What is expected: Check every line of the data for the string "coarse" and copy the ones that have it.

== Provided records ==

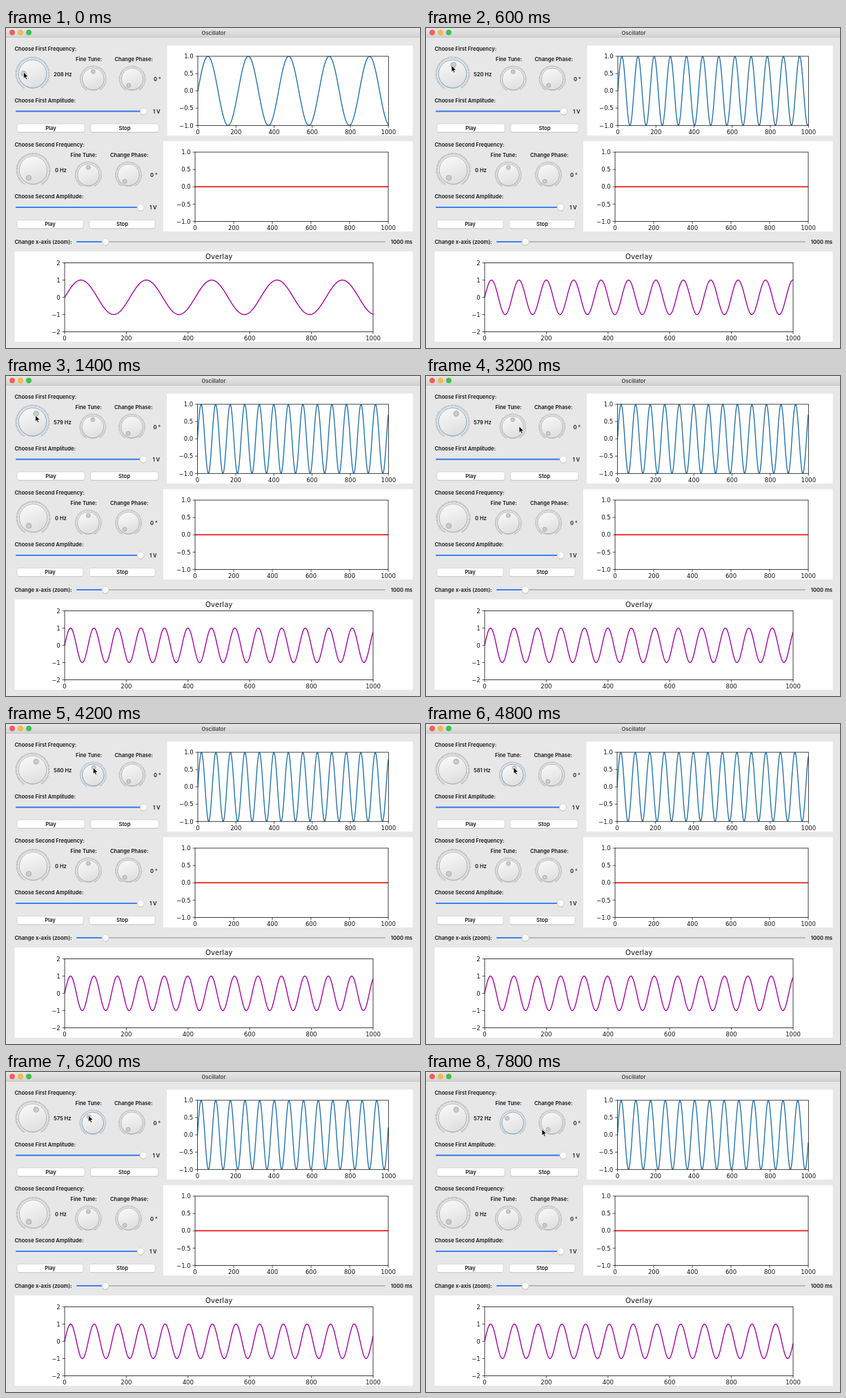
Write an HTML page that moves like this. It is 600x464 px and loops after 8 s.

```html
<!DOCTYPE html>
<html lang="en">
<head>
<meta charset="utf-8">
<title>Oscillator</title>
<style>
  html, body { margin: 0; width: 100%; height: 100%; overflow: hidden; background: #e7e7e7; }
  svg { display: block; }
  .ui { font: 600 7.6px Inter, "Open Sans", sans-serif; fill: #161616; }
  .mid { text-anchor: middle; }
  .end { text-anchor: end; }
  .tick { font: 8.5px "DejaVu Sans", sans-serif; fill: #111; }
  .title { font: 10.1px "DejaVu Sans", sans-serif; fill: #111; text-anchor: middle; }
</style>
</head>
<body>
<svg id="stage" width="600" height="464" viewBox="0 0 600 464"></svg>
<script>
const LOOP = 8000, STEP = 200, OVERLAY_LAG = 40, HZ_PER_CYCLE = 44.07;

// time, coarse frequency, fine tune, pointer x, pointer y
const KEYS = [
  [0, 208, 0, 25.5, 64],
  [200, 285, 0, 26, 60],
  [400, 400, 0, 30, 56],
  [600, 520, 0, 37, 54.5],
  [800, 605, 0, 42.5, 56.5],
  [1000, 642, 0, 45.5, 59.5],
  [1340, 579, 0, 42.5, 57],
  [2400, 579, 0, 42.5, 57],
  [3200, 579, 0, 135, 73],
  [3600, 579, 0, 126, 64],
  [4000, 579, 0, 126, 63.5],
  [4600, 579, 2, 127, 63],
  [5000, 579, 2, 127, 63],
  [6100, 579, -4, 120, 62.5],
  [7000, 579, -7, 116, 66],
  [7300, 579, -7, 118, 67],
  [7800, 579, -7, 168, 83]
];
const FINE_FOCUS = 3600;

function stateAt(time) {
  const t = Math.max(0, time);
  const i = KEYS.findIndex(k => k[0] > t);
  if (i < 0) return KEYS[KEYS.length - 1].slice(1);
  const a = KEYS[i - 1], b = KEYS[i], u = (t - a[0]) / (b[0] - a[0]);
  return a.slice(1).map((v, n) => v + (b[n + 1] - v) * u);
}

const text = (s, x, y, cls = 'ui') => `<text class="${cls}" x="${x}" y="${y}">${s}</text>`;
const circle = (x, y, r, fill, stroke = 'none', w = .6) =>
  `<circle cx="${x}" cy="${y}" r="${r}" fill="${fill}" stroke="${stroke}" stroke-width="${w}"/>`;
const line = (x1, y1, x2, y2, color, w) =>
  `<path d="M${x1} ${y1}L${x2} ${y2}" stroke="${color}" stroke-width="${w}" stroke-linecap="round"/>`;
const box = (x, y, w, h, fill, extra = '') =>
  `<rect x="${x}" y="${y}" width="${w}" height="${h}" fill="${fill}" ${extra}/>`;

function polar(x, y, r, degrees) {
  const a = degrees * Math.PI / 180;
  return [x + r * Math.sin(a), y - r * Math.cos(a)];
}

// Dials sweep 300 degrees, from -150 to 150 measured from the top.
function dial(x, y, r, angle, notches, focus) {
  const ring = r * 1.17, from = polar(x, y, ring, -150), to = polar(x, y, ring, 150);
  const [kx, ky] = polar(x, y, r > 18 ? 13 : 10.7, angle);
  return `<path d="M${from}A${ring} ${ring} 0 1 1 ${to}" fill="none" stroke="${focus ? '#9ba7b3' : '#a2a2a2'}"
      stroke-width="${r * .13}" pathLength="${notches}" stroke-dasharray=".42 .58"/>`
    + circle(x, y + .8, r + .3, '#c4c4c4')
    + circle(x, y, r, 'url(#body)', focus ? '#7fabd6' : '#a4a4a4', focus ? 1 : .7)
    + circle(kx, ky, r > 18 ? 3.8 : 3, '#cbcbcb', '#969696');
}

function slider(x1, x2, value, y) {
  return line(x1, y, x2, y, '#b9b9b9', 1.9) + line(x1, y, value, y, '#3d83ee', 1.9)
    + circle(value, y + .5, 5.2, '#c3c3c3') + circle(value, y, 4.9, '#fdfdfd', '#c2c2c2', .5);
}

function button(label, x, y, w) {
  return box(x, y + .7, w, 12, '#bdbdbd', 'rx="2.7"')
    + box(x, y, w, 12, '#fff', 'rx="2.7" stroke="#c9c9c9" stroke-width=".6"')
    + text(label, x + w / 2, y + 8.8, 'ui mid');
}

function plot({ left, top, right, bottom, labels, color, cycles, amp }) {
  const w = right - left, h = bottom - top, mid = h / 2;
  let d = '', out = '';
  for (let x = 0; x <= w; x += .5)
    d += `${x ? 'L' : 'M'}${x} ${(mid - amp * Math.sin(2 * Math.PI * cycles * x / w)).toFixed(2)}`;
  out += `<svg x="${left}" y="${top}" width="${w}" height="${h}">
    <path d="${d}" fill="none" stroke="${color}" stroke-width="1.35" stroke-linejoin="round"/></svg>`;
  out += box(left, top, w, h, 'none', 'stroke="#111" stroke-width=".8"');
  for (let i = 0; i <= 5; i++) {
    const x = left + w * i / 5;
    out += line(x, bottom, x, bottom + 3, '#111', .7) + text(i * 200, x, bottom + 12.6, 'tick mid');
  }
  labels.forEach((label, i) => {
    const y = top + h * i / (labels.length - 1);
    out += line(left - 3, y, left, y, '#111', .7) + text(label, left - 6.3, y + 3.2, 'tick end');
  });
  return out;
}

const UNIT = ['1.0', '0.5', '0.0', '−0.5', '−1.0'];
const DEFS = `<defs>
  <linearGradient id="body" x1=".3" y1="0" x2=".7" y2="1">
    <stop offset="0" stop-color="#f8f8f8"/><stop offset="1" stop-color="#dedede"/></linearGradient>
  <linearGradient id="bar" x1="0" y1="0" x2="0" y2="1">
    <stop offset="0" stop-color="#e6e6e6"/><stop offset="1" stop-color="#d3d3d3"/></linearGradient>
</defs>`;

const chrome = DEFS + box(0, 0, 600, 464, '#e7e7e7') + box(0, 0, 600, 13, 'url(#bar)')
  + box(0, 13, 600, .6, '#b5b5b5')
  + circle(9, 6.5, 3.7, '#fc5b57', '#df4744', .4)
  + circle(21, 6.5, 3.7, '#fdbc40', '#de9f34', .4)
  + circle(33, 6.5, 3.7, '#34c84a', '#27aa35', .4)
  + `<g opacity=".75">${text('Oscillator', 301, 9.6, 'ui mid')}</g>`
  + text('Choose First Frequency:', 12.5, 33) + text('Choose First Amplitude:', 12.5, 107.5);

const secondRow = text('Choose Second Frequency:', 12.5, 172) + text('Choose Second Amplitude:', 12.5, 247)
  + text('Fine Tune:', 93.5, 186.5) + text('Change Phase:', 151, 186.5)
  + dial(39.5, 206, 20.3, -150, 100) + dial(119.3, 213, 15.8, 0, 44) + dial(177.5, 213, 15.8, -150, 110)
  + text('0 Hz', 71, 208.7) + text('0 °', 209, 215.7)
  + slider(15, 199, 195, 260) + text('1 V', 208, 263)
  + button('Play', 16, 278.5, 96) + button('Stop', 121, 278.5, 95)
  + box(228, 164, 361.5, 131, '#fff')
  + plot({ left: 274, top: 180, right: 554, bottom: 280.5, labels: UNIT, color: '#f00000', cycles: 0, amp: 0 });

const zoomRow = text('Change x-axis (zoom):', 12.5, 313) + slider(103, 549, 144, 310)
  + text('1000 ms', 589, 313, 'ui end')
  + box(12.5, 324, 577, 131, '#fff') + text('Overlay', 308.7, 335, 'title');

function firstRow(time, coarse, fine) {
  const hz = String(Math.round(coarse + fine));
  // Narrow digits pull everything right of the readout slightly left.
  const shift = [...hz].reduce((sum, c) => sum - (c === '1' ? 1 : c === '7' ? .5 : 0), 0);
  const fineFocus = time >= FINE_FOCUS;
  return dial(38.5, 66.5, 20.3, coarse * .3 - 150, 100, !fineFocus)
    + text(hz + ' Hz', 69, 69.6)
    + `<g transform="translate(${shift})">`
    + text('Fine Tune:', 101, 47.6) + text('Change Phase:', 157.5, 47.6)
    + dial(126.3, 74, 15.8, fine * 7.3, 44, fineFocus) + dial(183, 74, 15.8, -150, 110)
    + text('0 °', 214, 76.7) + text('1 V', 213, 123.7)
    + button('Stop', 123, 139, 98) + '</g>'
    + slider(15, 203 + shift, 199.5 + shift, 120.8) + button('Play', 16, 139, 98)
    + box(233.5 + shift, 25.5, 356 - shift, 130.5, '#fff')
    + plot({ left: 278 + shift, top: 41, right: 554.3, bottom: 141.3, labels: UNIT,
             color: '#1f6fa8', cycles: hz / HZ_PER_CYCLE, amp: 50.1 });
}

function overlay(time) {
  const [coarse, fine] = stateAt(time - OVERLAY_LAG);
  return plot({ left: 85, top: 340.5, right: 532, bottom: 440.5, labels: [2, 1, 0, '−1', '−2'],
                color: '#a0009f', cycles: Math.round(coarse + fine) / HZ_PER_CYCLE, amp: 25 });
}

const pointer = (x, y) => `<path transform="translate(${x} ${y})" d="M0 0V9.2L2.1 7.3L3.5 10.5L5.1 9.8L3.7 6.7L6.6 6.6Z"
  fill="#000" stroke="#fff" stroke-width=".7" stroke-linejoin="round"/>`;

const stage = document.getElementById('stage');
let start, shown = -1;

function draw(now) {
  start ??= now;
  const time = Math.floor((now - start) % LOOP / STEP) * STEP;
  if (time !== shown) {
    const [coarse, fine, x, y] = stateAt(time);
    stage.innerHTML = chrome + firstRow(time, coarse, fine) + secondRow + zoomRow + overlay(time) + pointer(x, y);
    shown = time;
  }
  requestAnimationFrame(draw);
}
draw(performance.now());
</script>
</body>
</html>
```
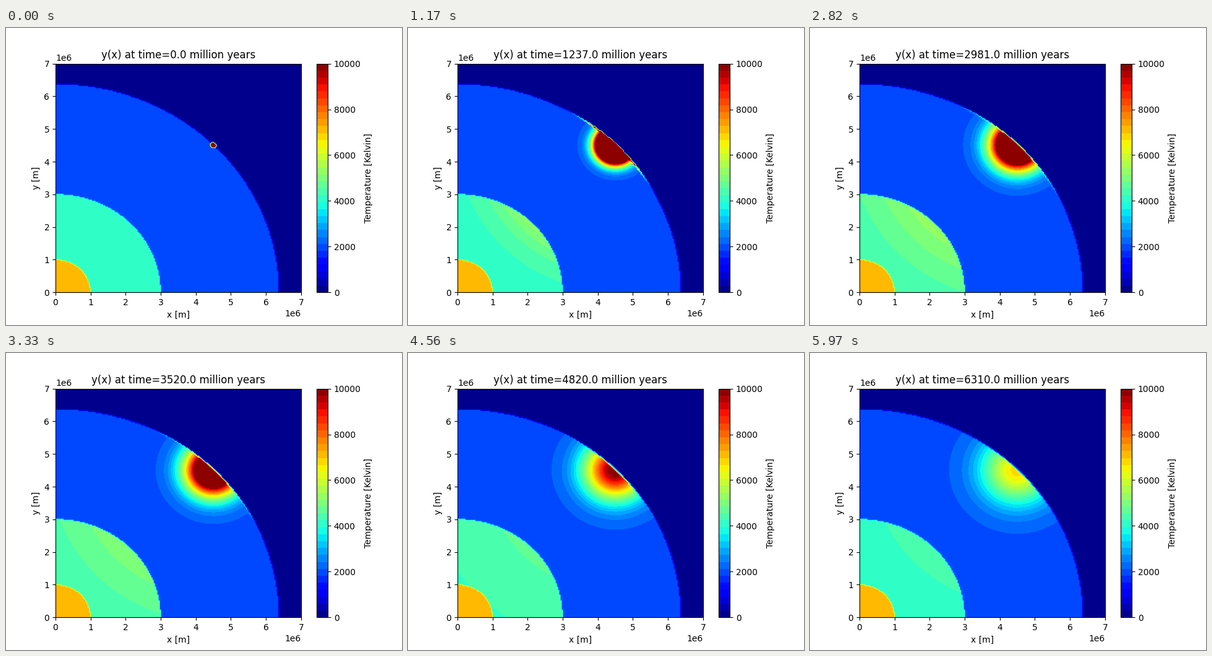
Recreate the animation shown at these times as a matplotlib script. Size 640 px wide and 480 px high, loop 6000 ms.

```python
import matplotlib.pyplot as plt
import numpy as np
from matplotlib.animation import FuncAnimation
from matplotlib.colors import ListedColormap

FRAMES, INTERVAL = 200, 30
STEP_MYR = 1e15 / 3.1536e13   # one step of 1e15 s in million years
SIZE, CELLS, BANDS = 7e6, 200, 33
SPOT = 4.5                    # hot spot position, in 1000 km

axis = np.linspace(0, SIZE / 1e6, CELLS)
X, Y = np.meshgrid(axis, axis)
R = np.hypot(X, Y)
D2 = (X - SPOT) ** 2 + (Y - SPOT) ** 2

# outer radius, base temperature, heat amplitude, spread per step, decay per step
LAYERS = [
    (1.0, 7000, 0, 1, 0),
    (3.0, 4000, 1.42e5, 0.13, 0.0155),
    (6.365, 2000, 3.56e5, 0.00517, 0.0083),
    (6.4, 500, 1.56e5, 0.027, 0.0083),
]


def layer_masks():
    inner = -1.0
    for outer, *_ in LAYERS:
        yield (R > inner) & (R <= outer)
        inner = outer


MASKS = list(layer_masks())


def temperature(n):
    """Each layer spreads the heat of the spot with its own diffusivity."""
    temp = np.zeros_like(R)
    for mask, (_, base, amp, spread, decay) in zip(MASKS, LAYERS):
        temp[mask] = base
        if n:
            peak = amp / np.sqrt(n) * np.exp(-decay * n)
            temp[mask] += peak * np.exp(-D2[mask] / (spread * n))
    if n == 0:
        temp[D2 < 0.08 ** 2] = 10000
    return temp


def title(n):
    return f"y(x) at time={round(n * STEP_MYR):.1f} million years"


plt.rcParams["font.family"] = "DejaVu Sans"
fig, ax = plt.subplots(figsize=(6.4, 4.8), dpi=100)
cmap = ListedColormap(plt.get_cmap("jet")((np.arange(BANDS) + 0.5) / BANDS))
half = SIZE / (CELLS - 1) / 2
field = ax.imshow(
    temperature(0), cmap=cmap, vmin=0, vmax=10000, origin="lower",
    extent=(-half, SIZE + half, -half, SIZE + half),
    aspect="auto", interpolation="bilinear",
)
ax.set(xlim=(0, SIZE), ylim=(0, SIZE), xlabel="x [m]", ylabel="y [m]")
ax.set_xticks(np.arange(8) * 1e6)
ax.set_yticks(np.arange(8) * 1e6)
heading = ax.set_title(title(0))
fig.colorbar(field, ax=ax, label="Temperature [Kelvin]",
             ticks=range(0, 10001, 2000))


def update(n):
    field.set_data(temperature(n))
    heading.set_text(title(n))
    return field, heading


anim = FuncAnimation(fig, update, frames=FRAMES, interval=INTERVAL,
                     repeat=True, repeat_delay=0, blit=False)
plt.show()
```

===

Output for this exercise:
// time, coarse frequency, fine tune, pointer x, pointer y
function firstRow(time, coarse, fine) {
  const hz = String(Math.round(coarse + fine));
  return dial(38.5, 66.5, 20.3, coarse * .3 - 150, 100, !fineFocus)
  const [coarse, fine] = stateAt(time - OVERLAY_LAG);
                color: '#a0009f', cycles: Math.round(coarse + fine) / HZ_PER_CYCLE, amp: 25 });
    const [coarse, fine, x, y] = stateAt(time);
    stage.innerHTML = chrome + firstRow(time, coarse, fine) + secondRow + zoomRow + overlay(time) + pointer(x, y);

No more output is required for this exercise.